§ **Records for the task**:
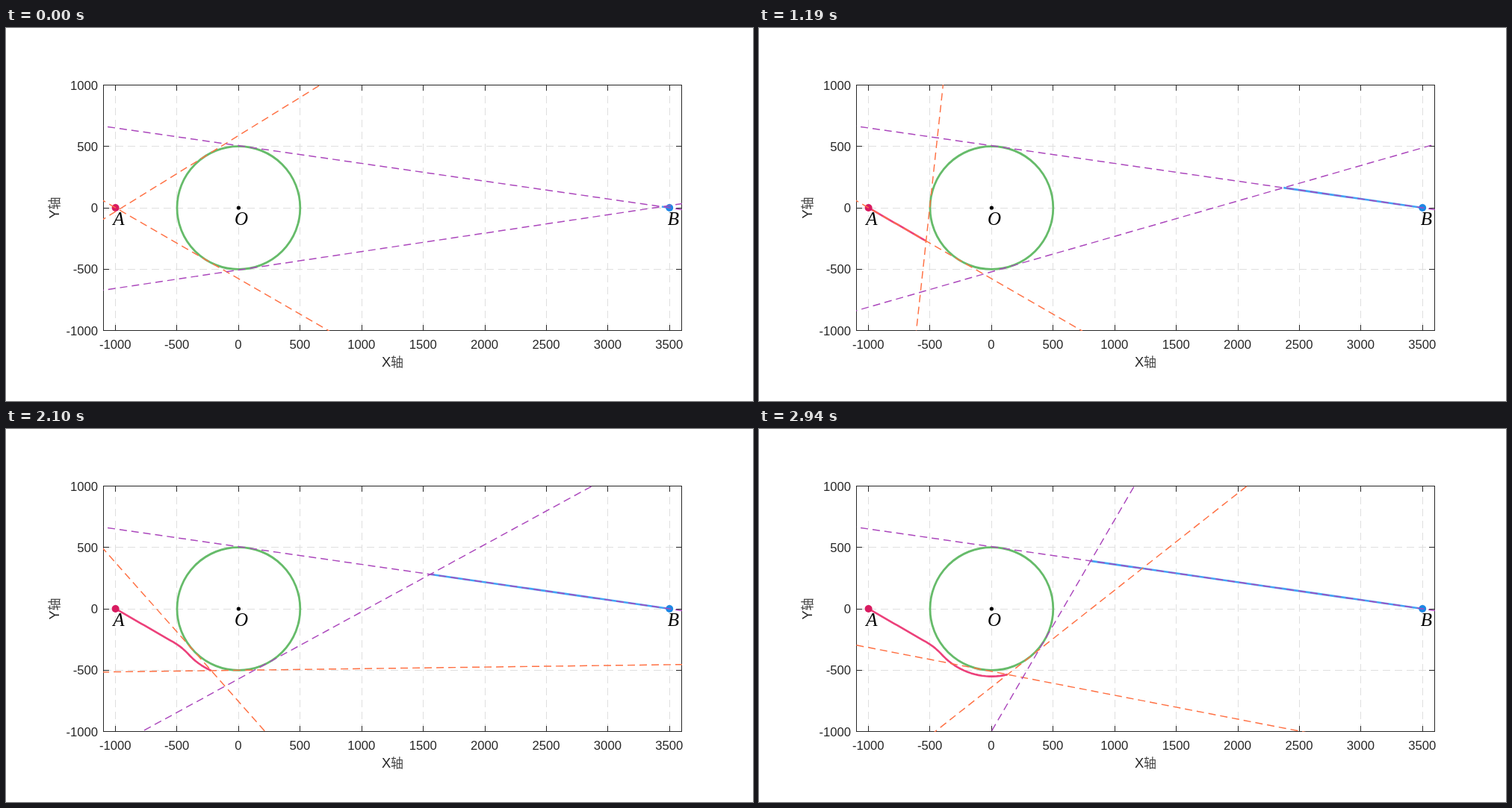
These frames come from a looping animation (1000 px wide and 500 px high, 3.01 s). An HTML page:

```html
<!DOCTYPE html>
<html lang="zh">
<head>
<meta charset="utf-8">
<title>Tangent paths</title>
<style>
  html, body { margin: 0; width: 100%; height: 100%; overflow: hidden; background: #fff; }
  svg { display: block; width: 1000px; height: 500px; }
  text { fill: #262626; font: 16.67px "Liberation Sans", Arial, sans-serif; }
  .title { font-size: 18.33px; text-anchor: middle; }
  .cjk { font: 300 17px "Noto Sans CJK SC", "Noto Sans CJK", sans-serif; fill: #444; }
  .name { font: italic 25px "Liberation Serif", "Times New Roman", serif; fill: #000; text-anchor: middle; }
  .grid { stroke: #dfdfdf; stroke-dasharray: 10 6; }
  .axis { stroke: #262626; fill: none; }
  .trail { fill: none; stroke-width: 2.6; stroke-linejoin: round; }
  .tangent { stroke-width: 1.45; stroke-dasharray: 10 6; }
</style>
</head>
<body>
<svg viewBox="0 0 1000 500">
  <defs><clipPath id="plot"><rect x="130" y="76" width="775" height="330"/></clipPath></defs>
  <g id="grid"></g>
  <g id="axes"><rect class="axis" x="130.5" y="76.5" width="774" height="329"/></g>
  <g clip-path="url(#plot)" id="scene"></g>
  <text class="name" x="151" y="264">A</text>
  <text class="name" x="315" y="264">O</text>
  <text class="name" x="893.5" y="264">B</text>
  <text class="title" x="517.5" y="454">X<tspan class="cjk">轴</tspan></text>
  <text class="title" transform="translate(70.5 241) rotate(-90)">Y<tspan class="cjk">轴</tspan></text>
</svg>
<script>
const STEP_MS = 70, STEPS = 43;
const RADIUS = 500, ORBIT = 550, TURN = 500;
const SCALE = 0.1648;
const { PI, sin, cos, acos, sqrt, floor } = Math;
const px = x => 311.4 + x * SCALE;
const py = y => 241 - y * SCALE;

function add(parent, tag, attrs, text = '') {
  const node = document.createElementNS('http://www.w3.org/2000/svg', tag);
  set(node, attrs);
  node.textContent = text;
  return parent.appendChild(node);
}
function set(node, attrs) {
  for (const key in attrs) node.setAttribute(key, attrs[key]);
}
const byId = id => document.getElementById(id);
const grid = byId('grid'), axes = byId('axes'), scene = byId('scene');

for (let v = -1000; v <= 3500; v += 500) {
  const x = floor(px(v)) + 0.5;
  add(grid, 'path', { class: 'grid', d: `M${x} 405V77` });
  add(axes, 'path', { class: 'axis', d: `M${x} 405v-7M${x} 77v7` });
  add(axes, 'text', { x: px(v) - 0.4, y: 430, 'text-anchor': 'middle' }, v);
}
for (let v = -1000; v <= 1000; v += 500) {
  const y = 241 - v * 0.1645;
  const line = floor(y) + 0.5;
  add(grid, 'path', { class: 'grid', d: `M131 ${line}H904` });
  add(axes, 'path', { class: 'axis', d: `M131 ${line}h7M904 ${line}h-7` });
  add(axes, 'text', { x: 123, y: y + 6.2, 'text-anchor': 'end' }, v);
}

const polar = (r, a, [x, y] = [0, 0]) => [x + r * cos(a), y + r * sin(a)];

// A: straight along its tangent, a right-hand arc, then the outer orbit.
const footA = PI * 4 / 3;
const bend = acos((RADIUS + TURN) / (ORBIT + TURN));
const leadIn = sqrt(1000 ** 2 - RADIUS ** 2) - (TURN + ORBIT) * sin(bend);
const turnCentre = polar(ORBIT + TURN, footA - bend);
function pathA(s) {
  if (s < leadIn) return polar(s, -PI / 6, [-1000, 0]);
  s -= leadIn;
  if (s < TURN * bend) return polar(TURN, footA - PI - s / TURN, turnCentre);
  return polar(ORBIT, footA - bend + (s - TURN * bend) / ORBIT);
}

// B: straight along its upper tangent.
const headingB = PI - Math.asin(RADIUS / 3500);
const pathB = s => polar(s, headingB, [3500, 0]);

function makeMover({ path, stride, trail, dot, tangent, reach, start }) {
  const trailNode = add(scene, 'polyline', { class: 'trail', stroke: trail });
  add(scene, 'circle', { cx: px(start), cy: 241, r: 5, fill: dot });
  return { path, stride, reach, trailNode, tangent };
}

add(scene, 'circle', { cx: px(0), cy: 241, r: RADIUS * SCALE, fill: 'none', stroke: '#66bb6a', 'stroke-width': 2.8 });
add(scene, 'circle', { cx: px(0), cy: 241, r: 2.6, fill: '#000' });

const movers = [
  { path: pathA, stride: 30, start: -1000, trail: '#ec407a', dot: '#d81b60', tangent: '#ff7043', reach: 968.4 },
  { path: pathB, stride: 380 / 6, start: 3500, trail: '#42a5f5', dot: '#1e88e5', tangent: '#ab47bc', reach: 973 }
].map(makeMover);
for (const mover of movers) {
  mover.lines = [-1, 1].map(() => add(scene, 'line', { class: 'tangent', stroke: mover.tangent }));
}

function placeTangent(line, normal, reach) {
  const [tx, ty] = polar(RADIUS, normal);
  const side = sin(normal) > 0 ? 1 : -1;
  const dx = side * sin(normal) * reach, dy = side * cos(normal) * reach;
  set(line, { x1: px(tx) - dx, y1: py(ty) - dy, x2: px(tx) + dx, y2: py(ty) + dy });
}

function draw(step) {
  for (const { path, stride, reach, trailNode, lines } of movers) {
    const points = Array.from({ length: step + 1 }, (_, i) => path(i * stride));
    set(trailNode, { points: points.map(([x, y]) => `${px(x)},${py(y)}`).join(' ') });
    const [x, y] = points[step];
    const angle = Math.atan2(y, x), spread = acos(RADIUS / Math.hypot(x, y));
    placeTangent(lines[0], angle - spread, reach);
    placeTangent(lines[1], angle + spread, reach);
  }
}

const begin = performance.now();
function tick(now) {
  draw(floor(Math.max(0, now - begin) / STEP_MS) % STEPS + 1);
  requestAnimationFrame(tick);
}
draw(1);
requestAnimationFrame(tick);
</script>
</body>
</html>
```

§ **Task statement**: Every line in the data that holds "return" should be copied out.

§ **Response to the task**:
  return parent.appendChild(node);
  if (s < leadIn) return polar(s, -PI / 6, [-1000, 0]);
  if (s < TURN * bend) return polar(TURN, footA - PI - s / TURN, turnCentre);
  return polar(ORBIT, footA - bend + (s - TURN * bend) / ORBIT);
  return { path, stride, reach, trailNode, tangent };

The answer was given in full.